Source material ::
========

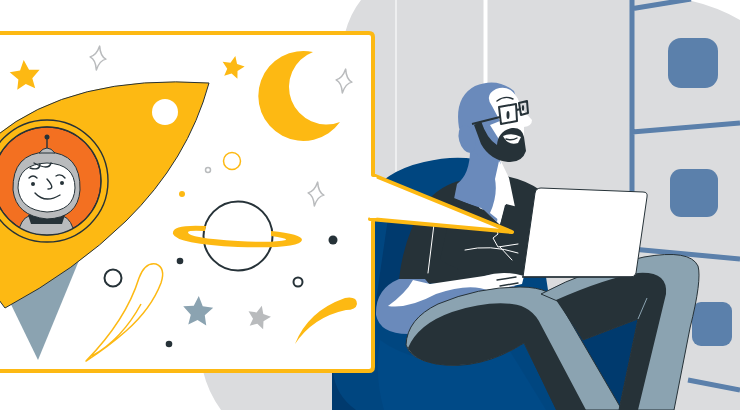
<!DOCTYPE html>
<html lang="en">
<head>
<meta charset="utf-8">
<title>Storytelling illustration</title>
<style>
:root{--wall:#dbdcde;--white:#fff;--yellow:#fdb913;--orange:#f37021;--ink:#263238;--chair:#004680;--chair-dark:#003a6e;--skin:#6a8abb;--shelf:#5b80ab;--steel:#8ba3b1;--silver:#b9bbbd}
html,body{margin:0;background:var(--white);overflow:hidden}
.scene{display:block;width:740px;height:410px}
.wall{fill:var(--wall)}
.white{fill:var(--white)}
.yellow{fill:var(--yellow)}
.orange{fill:var(--orange)}
.ink{fill:var(--ink)}
.chair{fill:var(--chair)}
.chair-dark{fill:var(--chair-dark)}
.skin{fill:var(--skin)}
.shelf{fill:var(--shelf)}
.steel{fill:var(--steel)}
.silver{fill:var(--silver)}
.line{fill:none;stroke:var(--ink);stroke-width:1.4;stroke-linecap:round;stroke-linejoin:round}
.edge{stroke:var(--ink);stroke-width:1;stroke-linejoin:round}
.seam{fill:none;stroke:var(--white);stroke-width:1;stroke-linecap:round;stroke-linejoin:round}
.frame{fill:none;stroke:var(--shelf);stroke-width:5}
.bubble{fill:var(--white);stroke:var(--yellow);stroke-width:4;stroke-linejoin:round}
.outline-yellow{fill:none;stroke:var(--yellow);stroke-width:1.5;stroke-linejoin:round}
.sparkle{fill:none;stroke:var(--silver);stroke-width:1.5;stroke-linejoin:round}
</style>
</head>
<body>
<svg class="scene" viewBox="0 0 740 410" role="img" aria-label="A bearded man with a laptop in an armchair tells a story about a child flying a rocket through space">
<defs>
<polygon id="star" points="0,-15 4.5,-5 15,-4 7,4 9,14 0,9 -9,14 -7,4 -15,-4 -4.5,-5"/>
<path id="sparkle" d="M0-12Q2-2 8 0Q2 2 0 12Q-2 2-8 0Q-2-2 0-12Z"/>
<clipPath id="porthole"><circle cx="47" cy="181" r="54"/></clipPath>
</defs>

<g id="room">
<path class="wall" d="M361 0H688Q718 7 740 20V410H221Q208 392 203 371L330 371L345 33Q350 14 361 0Z"/>
<path d="M396 0V185" fill="none" stroke="#eeeff0" stroke-width="2"/>
<path d="M485.500 0V100" fill="none" stroke="#fff" stroke-width="4"/>
</g>

<g id="shelves">
<path class="frame" d="M632 0V262M630 9L691-1M632 132L740 123M632 249L740 259M688 380L740 390"/>
<rect class="shelf" x="668" y="38" width="50" height="50" rx="13"/>
<rect class="shelf" x="670" y="169" width="48" height="48" rx="11"/>
<rect class="shelf" x="692" y="302" width="40" height="44" rx="9"/>
</g>

<g id="armchair">
<path class="chair" d="M365 200Q384 171 424 162Q462 153 490 163L535 205L548 290L640 410H332V372Q352 372 360 342Z"/>
<path class="chair-dark" d="M388 218H440L420 285Q400 287 384 302Q374 312 374 326V372H333Q336 396 356 410H332V370H366Z"/>
<path class="chair-dark" d="M576 330L640 300L632 410H604Z"/>
<path d="M380 340Q396 352 420 358Q470 366 508 348L546 410H384Q374 376 380 340Z" fill="#004a87"/>
</g>

<g id="man">
<g id="body">
<path class="ink" d="M464 180L506 176Q526 180 540 190L528 276L480 282L420 284L399 279Q404 236 424 205Q440 184 464 180Z"/>
<path class="white" d="M470 176L497 153L509 178L515 207L505 205L500 225L480 210Z"/>
<path class="skin" d="M468 130L498 148L503 179L497 222L481 208L454 199L457 184Q470 174 470 150Z"/>
<path class="white" d="M499 161Q512 179 500 221L490 213Q498 195 495 179Z"/>
<path class="ink" d="M454 198L484 210L500 225L506 204L518 207L516 185L535 190L530 274L480 281L440 260Z"/>
<path class="seam" d="M434 224L428 273M495 226L498 234L493 238L498 247L518 244M465 250Q490 244 518 253M500 247L512 260"/>
</g>
<g id="head">
<path class="skin" d="M459 128Q454 97 475 86Q497 77 514 91L520 110L520 136L492 150L481 160L471 147Z"/>
<ellipse class="skin" cx="467" cy="139" rx="8" ry="14" transform="rotate(-15 467 139)"/>
<path class="white" d="M492 106Q484 95 496 89Q510 84 518 99L521 108L532 120Q532 126 524 127V140L500 141L490 125L500 121Z"/>
<path class="ink" d="M474 125L481 121Q487 139 497 145Q498 131 512 128Q522 127 524 137L526 151Q522 163 508 162Q490 160 481 144Z"/>
<path class="white" d="M503 136Q512 132 521 137L518 143Q508 146 503 136Z"/>
<path class="line" d="M506 139Q512 141 517 138"/>
<path d="M472 124L500 117M499 107L516 104L517 121L501 124ZM517 110L520 109M519 103L527 101L528 113L521 115Z" fill="none" stroke="#263238" stroke-width="2" stroke-linejoin="round"/>
<ellipse class="ink" cx="508" cy="115" rx="1.500" ry="4"/>
<ellipse class="ink" cx="523" cy="108" rx="1.200" ry="3"/>
<path class="line" d="M497 101Q505 95 513 99"/>
</g>
<g id="arm">
<path class="skin" d="M399 279L425 279L430 285L482 277Q500 271 523 276L514 287L470 296Q436 312 408 334Q380 334 376 315Q375 289 399 279Z"/>
<path class="white" d="M413 280Q406 293 388 306Q408 309 436 294Q470 282 490 291L522 284L524 276Q504 270 484 276L430 284Z"/>
<path class="line" d="M497 280L516 277M500 286L518 283"/>
</g>
<g id="legs">
<path class="steel edge" d="M406 345Q407 319 438 304Q478 287 520 287Q554 287 562 307L622 410H557L524 343Q480 371 436 364Q410 359 406 345Z"/>
<path class="ink" d="M408 348Q418 324 452 312Q486 301 512 304Q532 306 541 325L586 410H556L524 343Q480 371 436 364Q414 360 408 348Z"/>
<path class="steel edge" d="M541 294Q590 268 644 257Q690 249 698 266Q702 280 690 328L674 410H619L638 319L583 340L562 303Z"/>
<path class="ink" d="M556 300Q606 278 638 273Q668 271 666 294L638 410H619L638 319L583 340Z"/>
<path d="M638 319L647 298" fill="none" stroke="#8ba3b1"/>
</g>
<g id="laptop">
<path class="white edge" d="M541 188L643 192Q648 192 647 197L636 273Q635 277 631 277H523L535 193Q536 188 541 188Z"/>
<path d="M522 277H632" stroke="#263238" stroke-width="1.500"/>
</g>
</g>

<g id="speech-bubble">
<path class="bubble" d="M-6 33H369Q373 33 373 37V175L512 232L370 219H373V367Q373 371 369 371H-6Z"/>
<path d="M373 177V218" stroke="#fff" stroke-width="7"/>
</g>

<g id="rocket">
<path class="steel" d="M4 290L80 258L38 360Z"/>
<path class="yellow edge" d="M-4 136Q72 74 209 83Q188 160 126 221Q76 270 5 308L-4 296Z"/>
<circle class="white" cx="165" cy="112" r="13"/>
<circle class="yellow" cx="47" cy="181" r="61"/>
<circle class="line" cx="47" cy="181" r="61"/>
<circle class="orange edge" cx="47" cy="181" r="54"/>
<g id="young-astronaut" clip-path="url(#porthole)">
<path class="silver edge" d="M17 236Q21 218 29 216H63Q72 219 75 236Z"/>
<path class="ink" d="M28 215H65L62 224H31Z"/>
<path class="silver edge" d="M13 190Q12 153 47 152Q81 153 80 190Q78 218 47 219Q16 216 13 190Z"/>
<path class="white edge" d="M18 188Q18 164 47 163Q75 164 75 188Q74 211 47 212Q20 210 18 188Z"/>
<path class="line" d="M47 152V138M30 168Q40 171 40 164M34 163Q49 171 51 163M29 178Q33 174 37 178M56 176Q61 173 65 178M47 179Q56 189 48 189M35 193Q45 204 60 195"/>
<circle class="ink" cx="47" cy="137" r="2.500"/>
<path class="silver edge" d="M39 153Q47 143 55 153Z"/>
<circle class="ink" cx="33" cy="184" r="2"/>
<circle class="ink" cx="62" cy="183" r="2"/>
</g>
<circle class="line" cx="47" cy="181" r="54"/>
</g>

<g id="sky">
<path class="yellow" d="M313 52A45 45 0 1 0 340 122A37 37 0 0 1 313 52Z"/>
<use href="#star" class="yellow" transform="translate(25 75) rotate(-5)"/>
<use href="#star" class="yellow" transform="translate(233 67) rotate(12) scale(.75)"/>
<use href="#star" class="steel" transform="translate(198 311) rotate(3)"/>
<use href="#star" class="silver" transform="translate(259 317) rotate(14) scale(.77)"/>
<use href="#sparkle" class="sparkle" transform="translate(98 58) rotate(8)"/>
<use href="#sparkle" class="sparkle" transform="translate(344 81) rotate(8)"/>
<use href="#sparkle" class="sparkle" transform="translate(316 194) rotate(8)"/>
<circle class="outline-yellow" cx="232" cy="161" r="8.500"/>
<circle class="sparkle" cx="208" cy="170" r="2.500"/>
<circle class="yellow" cx="182" cy="194" r="3"/>
<circle class="ink" cx="333" cy="240" r="4.500"/>
<circle class="ink" cx="180" cy="261" r="3.300"/>
<circle class="ink" cx="169" cy="344" r="3.300"/>
<circle class="line" cx="113" cy="278" r="8.500" style="stroke-width:2"/>
<circle class="line" cx="298" cy="282" r="4.500" style="stroke-width:2"/>
<g id="ringed-planet">
<circle class="white" cx="238" cy="236" r="34.500"/>
<circle class="line" cx="238" cy="236" r="34.500" style="stroke-width:2"/>
<path class="yellow" d="M206 226Q171 224 173 234Q177 244 238 247Q300 249 302 240Q302 234 271 231V236Q287 238 286 240Q274 243 238 241Q187 238 188 232Q189 230 205 231Z"/>
</g>
<path class="outline-yellow" d="M86 361Q126 320 139 278Q145 262 156 264Q166 268 161 283Q151 309 126 331Q108 347 86 361ZM92 356Q122 339 141 304"/>
<path class="yellow" d="M295 344Q308 311 345 298Q357 296 357 304Q356 310 346 310Q313 317 295 344Z"/>
</g>
</svg>
</body>
</html>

========

Exercise objective ::
A single number is expected: how many lines in the entries contain "dark".

Reply ::
4